---- DATA RECORDS

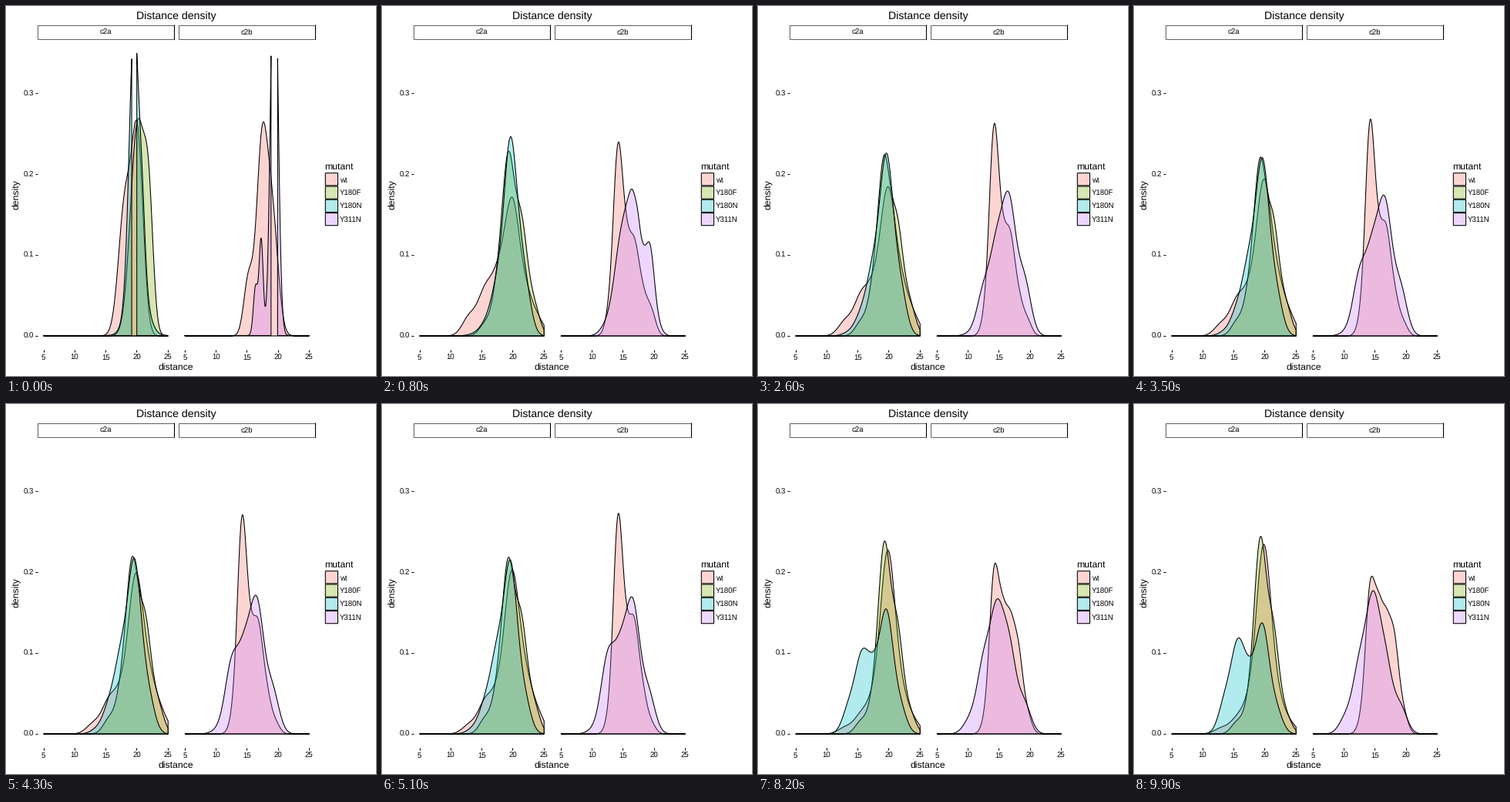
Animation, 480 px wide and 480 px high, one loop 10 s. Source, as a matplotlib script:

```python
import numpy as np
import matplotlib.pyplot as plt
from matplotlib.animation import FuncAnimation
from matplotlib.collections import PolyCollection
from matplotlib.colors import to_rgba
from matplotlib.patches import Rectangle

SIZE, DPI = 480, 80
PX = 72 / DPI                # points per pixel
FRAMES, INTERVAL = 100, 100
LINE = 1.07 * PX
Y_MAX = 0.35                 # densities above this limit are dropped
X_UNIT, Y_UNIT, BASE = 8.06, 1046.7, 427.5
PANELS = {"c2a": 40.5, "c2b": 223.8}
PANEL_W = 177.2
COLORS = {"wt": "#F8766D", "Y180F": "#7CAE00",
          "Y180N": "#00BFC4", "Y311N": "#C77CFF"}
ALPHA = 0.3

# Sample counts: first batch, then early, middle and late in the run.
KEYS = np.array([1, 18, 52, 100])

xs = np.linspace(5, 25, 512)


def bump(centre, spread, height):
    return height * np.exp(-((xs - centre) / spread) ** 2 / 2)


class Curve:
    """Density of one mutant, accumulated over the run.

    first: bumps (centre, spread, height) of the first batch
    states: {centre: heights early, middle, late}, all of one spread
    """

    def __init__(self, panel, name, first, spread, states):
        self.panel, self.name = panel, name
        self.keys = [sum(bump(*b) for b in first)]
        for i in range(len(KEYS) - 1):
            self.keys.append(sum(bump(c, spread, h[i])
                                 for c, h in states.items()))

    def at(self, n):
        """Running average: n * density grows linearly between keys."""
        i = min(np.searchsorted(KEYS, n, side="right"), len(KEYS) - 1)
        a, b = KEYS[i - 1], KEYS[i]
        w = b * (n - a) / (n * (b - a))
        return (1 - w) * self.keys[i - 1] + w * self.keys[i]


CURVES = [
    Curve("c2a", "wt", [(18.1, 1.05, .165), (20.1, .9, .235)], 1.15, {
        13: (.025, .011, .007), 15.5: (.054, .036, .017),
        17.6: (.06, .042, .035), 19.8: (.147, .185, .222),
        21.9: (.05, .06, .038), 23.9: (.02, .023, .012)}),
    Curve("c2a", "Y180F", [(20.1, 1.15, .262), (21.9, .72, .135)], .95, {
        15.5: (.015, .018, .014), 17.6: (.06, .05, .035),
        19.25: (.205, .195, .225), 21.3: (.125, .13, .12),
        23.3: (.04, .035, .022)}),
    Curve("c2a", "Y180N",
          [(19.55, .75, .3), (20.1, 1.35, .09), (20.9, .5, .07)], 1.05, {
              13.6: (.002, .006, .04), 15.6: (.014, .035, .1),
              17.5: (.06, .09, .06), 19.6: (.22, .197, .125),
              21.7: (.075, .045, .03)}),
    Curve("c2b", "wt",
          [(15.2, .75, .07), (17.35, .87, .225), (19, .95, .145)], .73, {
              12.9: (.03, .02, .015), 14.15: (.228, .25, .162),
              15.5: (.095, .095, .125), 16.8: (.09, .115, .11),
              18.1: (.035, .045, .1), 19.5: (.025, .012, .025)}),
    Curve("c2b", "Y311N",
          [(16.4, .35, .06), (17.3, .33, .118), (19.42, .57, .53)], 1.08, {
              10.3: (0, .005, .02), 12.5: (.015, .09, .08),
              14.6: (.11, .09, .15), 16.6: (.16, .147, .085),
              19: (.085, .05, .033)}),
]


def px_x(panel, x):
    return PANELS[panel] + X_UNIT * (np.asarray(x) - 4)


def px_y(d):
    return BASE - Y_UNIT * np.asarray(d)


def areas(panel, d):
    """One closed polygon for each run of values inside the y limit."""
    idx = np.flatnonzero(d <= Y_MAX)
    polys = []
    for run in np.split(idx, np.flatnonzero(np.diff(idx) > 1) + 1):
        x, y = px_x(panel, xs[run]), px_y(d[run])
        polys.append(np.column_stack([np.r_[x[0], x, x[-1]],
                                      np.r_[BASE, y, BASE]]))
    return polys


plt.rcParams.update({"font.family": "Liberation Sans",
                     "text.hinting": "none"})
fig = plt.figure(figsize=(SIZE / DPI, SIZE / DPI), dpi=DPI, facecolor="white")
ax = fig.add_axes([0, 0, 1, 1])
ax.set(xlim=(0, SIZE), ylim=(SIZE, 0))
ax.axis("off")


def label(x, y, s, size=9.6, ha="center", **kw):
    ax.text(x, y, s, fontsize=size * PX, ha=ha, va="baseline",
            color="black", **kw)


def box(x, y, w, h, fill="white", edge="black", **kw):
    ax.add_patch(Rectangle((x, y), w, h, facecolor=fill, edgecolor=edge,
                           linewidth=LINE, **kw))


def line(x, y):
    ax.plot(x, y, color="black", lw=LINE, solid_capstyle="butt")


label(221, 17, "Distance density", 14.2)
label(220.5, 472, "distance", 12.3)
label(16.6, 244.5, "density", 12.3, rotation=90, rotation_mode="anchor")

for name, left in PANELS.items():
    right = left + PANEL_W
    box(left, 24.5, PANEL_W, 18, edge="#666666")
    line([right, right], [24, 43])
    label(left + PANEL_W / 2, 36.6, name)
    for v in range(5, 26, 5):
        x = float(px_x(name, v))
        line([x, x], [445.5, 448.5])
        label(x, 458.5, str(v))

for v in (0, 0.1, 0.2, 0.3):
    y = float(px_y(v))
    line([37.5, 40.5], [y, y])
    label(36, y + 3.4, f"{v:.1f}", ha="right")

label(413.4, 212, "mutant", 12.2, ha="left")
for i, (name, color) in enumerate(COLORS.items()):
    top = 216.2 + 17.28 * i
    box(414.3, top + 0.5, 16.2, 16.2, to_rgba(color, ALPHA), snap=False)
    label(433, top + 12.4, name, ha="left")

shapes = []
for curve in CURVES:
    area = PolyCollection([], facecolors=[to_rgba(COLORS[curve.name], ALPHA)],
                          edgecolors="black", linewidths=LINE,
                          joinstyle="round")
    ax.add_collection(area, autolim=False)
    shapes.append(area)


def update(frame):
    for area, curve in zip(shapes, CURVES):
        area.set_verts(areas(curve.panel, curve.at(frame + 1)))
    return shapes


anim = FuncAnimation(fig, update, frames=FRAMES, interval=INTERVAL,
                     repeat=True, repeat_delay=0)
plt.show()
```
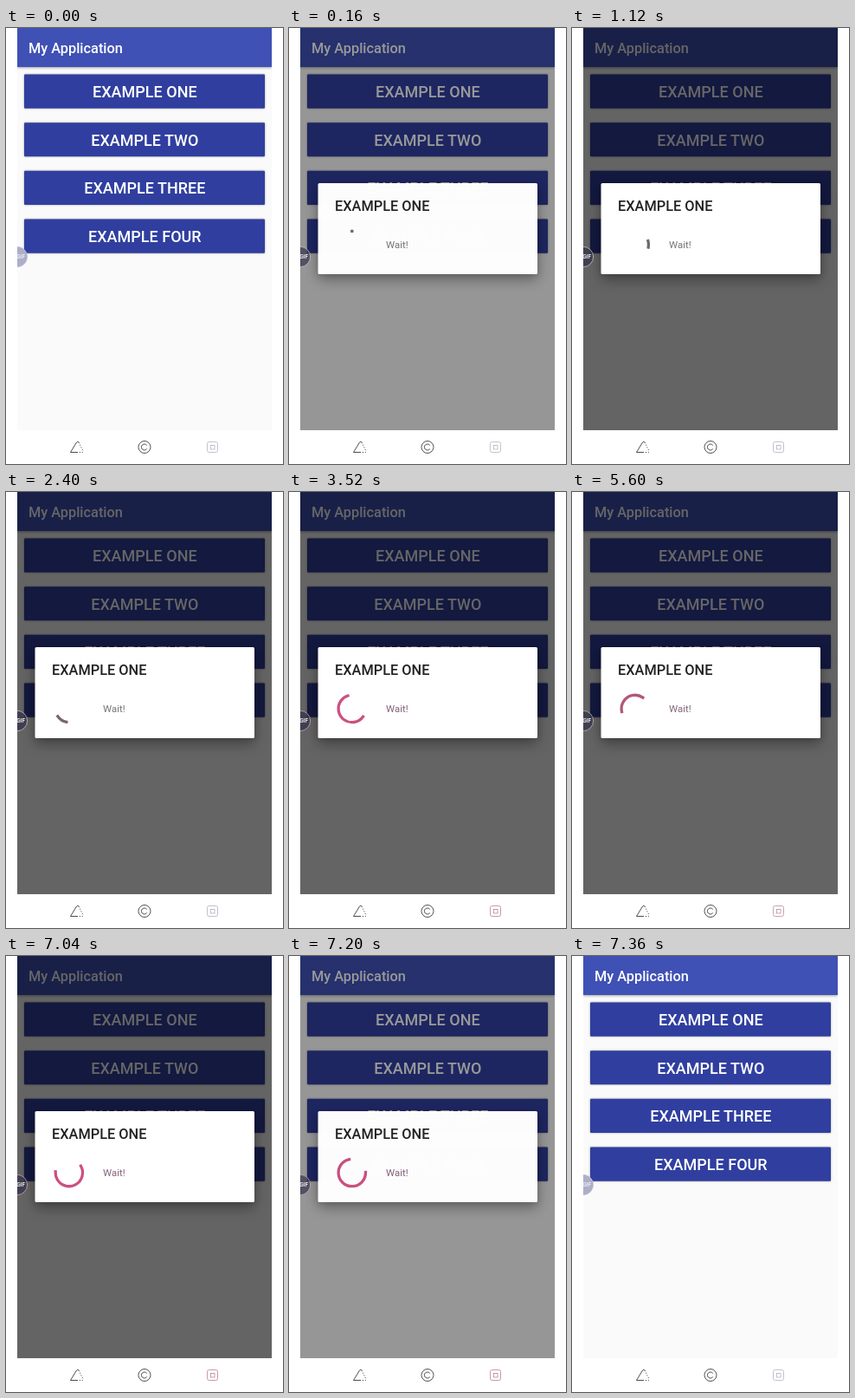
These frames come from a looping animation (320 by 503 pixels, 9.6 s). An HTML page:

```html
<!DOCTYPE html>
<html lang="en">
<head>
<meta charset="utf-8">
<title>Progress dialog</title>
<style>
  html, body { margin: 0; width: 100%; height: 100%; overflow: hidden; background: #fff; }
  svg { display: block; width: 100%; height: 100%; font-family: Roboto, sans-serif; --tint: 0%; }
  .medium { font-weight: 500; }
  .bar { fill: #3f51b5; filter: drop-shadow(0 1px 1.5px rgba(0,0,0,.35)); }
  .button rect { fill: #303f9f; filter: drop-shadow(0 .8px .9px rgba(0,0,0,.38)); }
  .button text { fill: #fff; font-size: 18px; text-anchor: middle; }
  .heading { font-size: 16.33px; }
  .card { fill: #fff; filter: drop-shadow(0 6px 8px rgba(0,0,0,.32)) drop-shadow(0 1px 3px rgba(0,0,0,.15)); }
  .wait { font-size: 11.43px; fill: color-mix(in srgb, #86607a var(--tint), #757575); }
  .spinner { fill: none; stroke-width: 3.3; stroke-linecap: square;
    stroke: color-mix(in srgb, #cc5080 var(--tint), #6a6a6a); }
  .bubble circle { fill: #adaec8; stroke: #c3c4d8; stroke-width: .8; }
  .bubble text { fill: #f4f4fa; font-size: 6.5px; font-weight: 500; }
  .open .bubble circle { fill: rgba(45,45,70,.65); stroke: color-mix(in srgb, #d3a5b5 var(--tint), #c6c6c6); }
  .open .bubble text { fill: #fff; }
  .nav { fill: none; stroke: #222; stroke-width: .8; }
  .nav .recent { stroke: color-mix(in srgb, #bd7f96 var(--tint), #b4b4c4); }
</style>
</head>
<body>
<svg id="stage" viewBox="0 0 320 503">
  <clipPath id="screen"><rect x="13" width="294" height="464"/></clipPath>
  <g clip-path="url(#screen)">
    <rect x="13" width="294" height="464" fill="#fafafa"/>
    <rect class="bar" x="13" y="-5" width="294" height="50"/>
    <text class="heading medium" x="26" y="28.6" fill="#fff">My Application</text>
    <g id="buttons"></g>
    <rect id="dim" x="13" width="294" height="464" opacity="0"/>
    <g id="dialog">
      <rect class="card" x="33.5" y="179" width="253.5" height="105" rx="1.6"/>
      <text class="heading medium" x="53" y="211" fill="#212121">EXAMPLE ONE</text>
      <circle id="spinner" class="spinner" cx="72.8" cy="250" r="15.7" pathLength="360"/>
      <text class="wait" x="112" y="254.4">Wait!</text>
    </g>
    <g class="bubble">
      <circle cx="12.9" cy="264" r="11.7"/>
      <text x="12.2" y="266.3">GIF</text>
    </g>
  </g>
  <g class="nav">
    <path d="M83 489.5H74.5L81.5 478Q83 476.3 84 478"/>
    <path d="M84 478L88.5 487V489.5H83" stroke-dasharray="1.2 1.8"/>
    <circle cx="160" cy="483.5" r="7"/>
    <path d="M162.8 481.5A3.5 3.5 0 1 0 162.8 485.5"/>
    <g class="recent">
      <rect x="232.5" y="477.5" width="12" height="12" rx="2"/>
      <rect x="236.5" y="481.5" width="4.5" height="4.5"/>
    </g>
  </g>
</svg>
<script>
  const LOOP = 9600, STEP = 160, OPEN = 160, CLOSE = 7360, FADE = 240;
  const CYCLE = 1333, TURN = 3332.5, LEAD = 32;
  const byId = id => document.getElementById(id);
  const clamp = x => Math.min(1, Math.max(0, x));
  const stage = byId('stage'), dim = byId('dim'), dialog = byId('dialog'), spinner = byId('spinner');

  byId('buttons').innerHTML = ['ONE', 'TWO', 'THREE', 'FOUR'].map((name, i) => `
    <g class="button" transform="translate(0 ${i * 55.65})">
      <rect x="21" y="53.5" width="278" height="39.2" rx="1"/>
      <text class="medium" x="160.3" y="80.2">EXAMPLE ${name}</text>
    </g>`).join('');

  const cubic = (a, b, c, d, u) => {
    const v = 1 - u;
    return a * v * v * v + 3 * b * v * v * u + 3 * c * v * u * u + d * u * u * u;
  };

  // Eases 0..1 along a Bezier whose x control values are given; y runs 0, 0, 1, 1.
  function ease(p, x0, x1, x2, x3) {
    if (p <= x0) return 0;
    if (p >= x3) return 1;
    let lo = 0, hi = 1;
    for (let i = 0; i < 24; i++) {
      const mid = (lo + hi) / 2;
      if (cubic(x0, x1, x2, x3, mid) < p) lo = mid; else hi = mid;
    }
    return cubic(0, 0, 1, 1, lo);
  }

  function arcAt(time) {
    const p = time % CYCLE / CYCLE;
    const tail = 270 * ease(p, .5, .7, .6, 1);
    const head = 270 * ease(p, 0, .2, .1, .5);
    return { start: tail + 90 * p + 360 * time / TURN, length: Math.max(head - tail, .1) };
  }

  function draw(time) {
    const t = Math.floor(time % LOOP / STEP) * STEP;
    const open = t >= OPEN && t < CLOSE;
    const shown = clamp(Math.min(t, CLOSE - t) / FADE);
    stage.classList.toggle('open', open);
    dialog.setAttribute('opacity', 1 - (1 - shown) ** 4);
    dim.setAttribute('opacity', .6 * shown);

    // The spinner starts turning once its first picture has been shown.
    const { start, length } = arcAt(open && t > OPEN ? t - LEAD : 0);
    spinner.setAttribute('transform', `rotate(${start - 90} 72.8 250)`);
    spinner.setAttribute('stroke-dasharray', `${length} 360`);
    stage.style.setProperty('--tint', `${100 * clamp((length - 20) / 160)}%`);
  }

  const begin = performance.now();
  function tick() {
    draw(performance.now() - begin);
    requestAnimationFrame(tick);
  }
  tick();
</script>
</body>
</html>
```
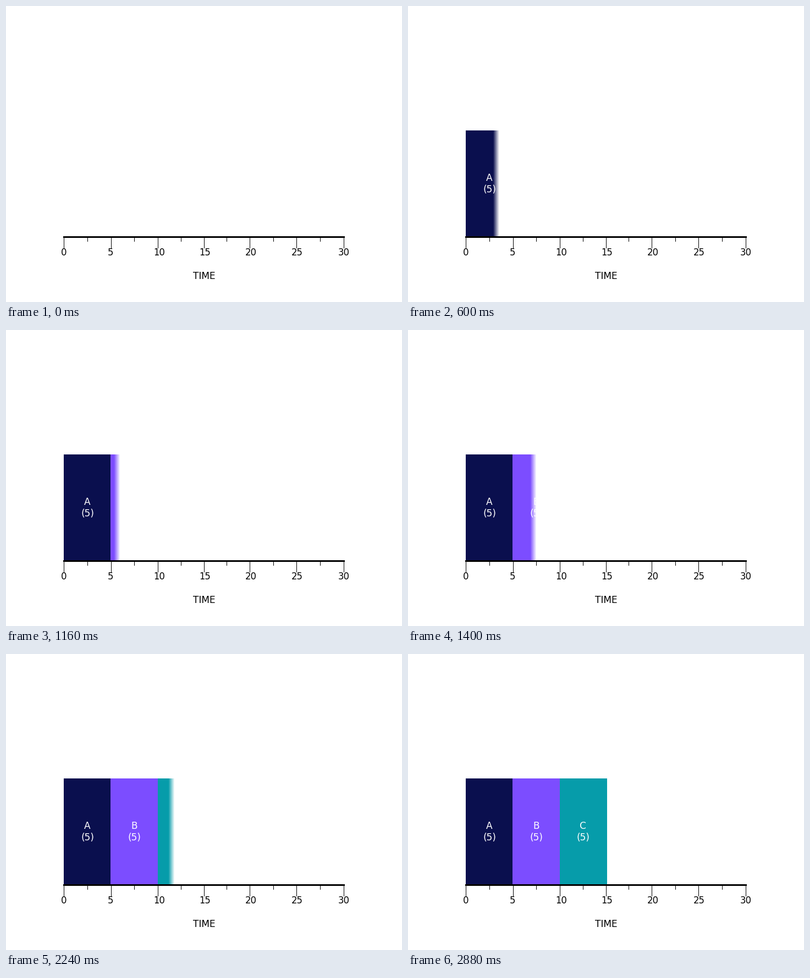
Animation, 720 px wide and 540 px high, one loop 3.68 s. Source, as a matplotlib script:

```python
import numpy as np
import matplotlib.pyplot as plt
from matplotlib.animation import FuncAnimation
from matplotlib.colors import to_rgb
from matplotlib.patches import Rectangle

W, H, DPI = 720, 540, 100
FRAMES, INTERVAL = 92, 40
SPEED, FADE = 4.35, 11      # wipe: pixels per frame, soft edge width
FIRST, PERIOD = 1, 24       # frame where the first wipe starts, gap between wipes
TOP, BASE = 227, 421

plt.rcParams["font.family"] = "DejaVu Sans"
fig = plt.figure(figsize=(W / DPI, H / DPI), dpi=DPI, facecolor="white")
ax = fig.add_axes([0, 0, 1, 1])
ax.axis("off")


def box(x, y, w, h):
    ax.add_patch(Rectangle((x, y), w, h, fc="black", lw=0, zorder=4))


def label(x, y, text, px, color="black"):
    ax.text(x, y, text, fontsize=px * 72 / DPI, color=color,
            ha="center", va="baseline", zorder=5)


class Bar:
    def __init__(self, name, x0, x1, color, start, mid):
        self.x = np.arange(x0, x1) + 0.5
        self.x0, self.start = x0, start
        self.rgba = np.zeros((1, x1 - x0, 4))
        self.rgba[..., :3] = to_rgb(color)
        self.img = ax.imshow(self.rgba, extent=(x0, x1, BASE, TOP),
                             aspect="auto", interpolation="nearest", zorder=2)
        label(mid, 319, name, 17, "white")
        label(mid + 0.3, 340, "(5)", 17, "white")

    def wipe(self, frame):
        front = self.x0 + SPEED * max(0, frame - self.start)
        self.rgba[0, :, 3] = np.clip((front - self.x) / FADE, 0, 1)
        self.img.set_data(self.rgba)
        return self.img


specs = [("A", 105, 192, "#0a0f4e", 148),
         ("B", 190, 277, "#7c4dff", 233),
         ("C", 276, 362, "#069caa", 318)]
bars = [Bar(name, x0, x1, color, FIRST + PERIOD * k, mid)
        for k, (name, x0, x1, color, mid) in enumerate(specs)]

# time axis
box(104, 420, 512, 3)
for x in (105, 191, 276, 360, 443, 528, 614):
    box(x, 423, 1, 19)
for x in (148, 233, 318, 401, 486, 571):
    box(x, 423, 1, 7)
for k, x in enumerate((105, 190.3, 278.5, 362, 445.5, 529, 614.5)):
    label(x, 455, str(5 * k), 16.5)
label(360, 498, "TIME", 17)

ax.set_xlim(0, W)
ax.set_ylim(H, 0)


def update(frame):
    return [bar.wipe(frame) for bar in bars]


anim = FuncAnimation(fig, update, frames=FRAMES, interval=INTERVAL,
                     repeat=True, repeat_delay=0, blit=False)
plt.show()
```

--------

▶ _TASK BRIEF_
Considering each line of the material above, count those with the word "Source" and give only the number.

▶ _EXERCISE RESPONSE_
2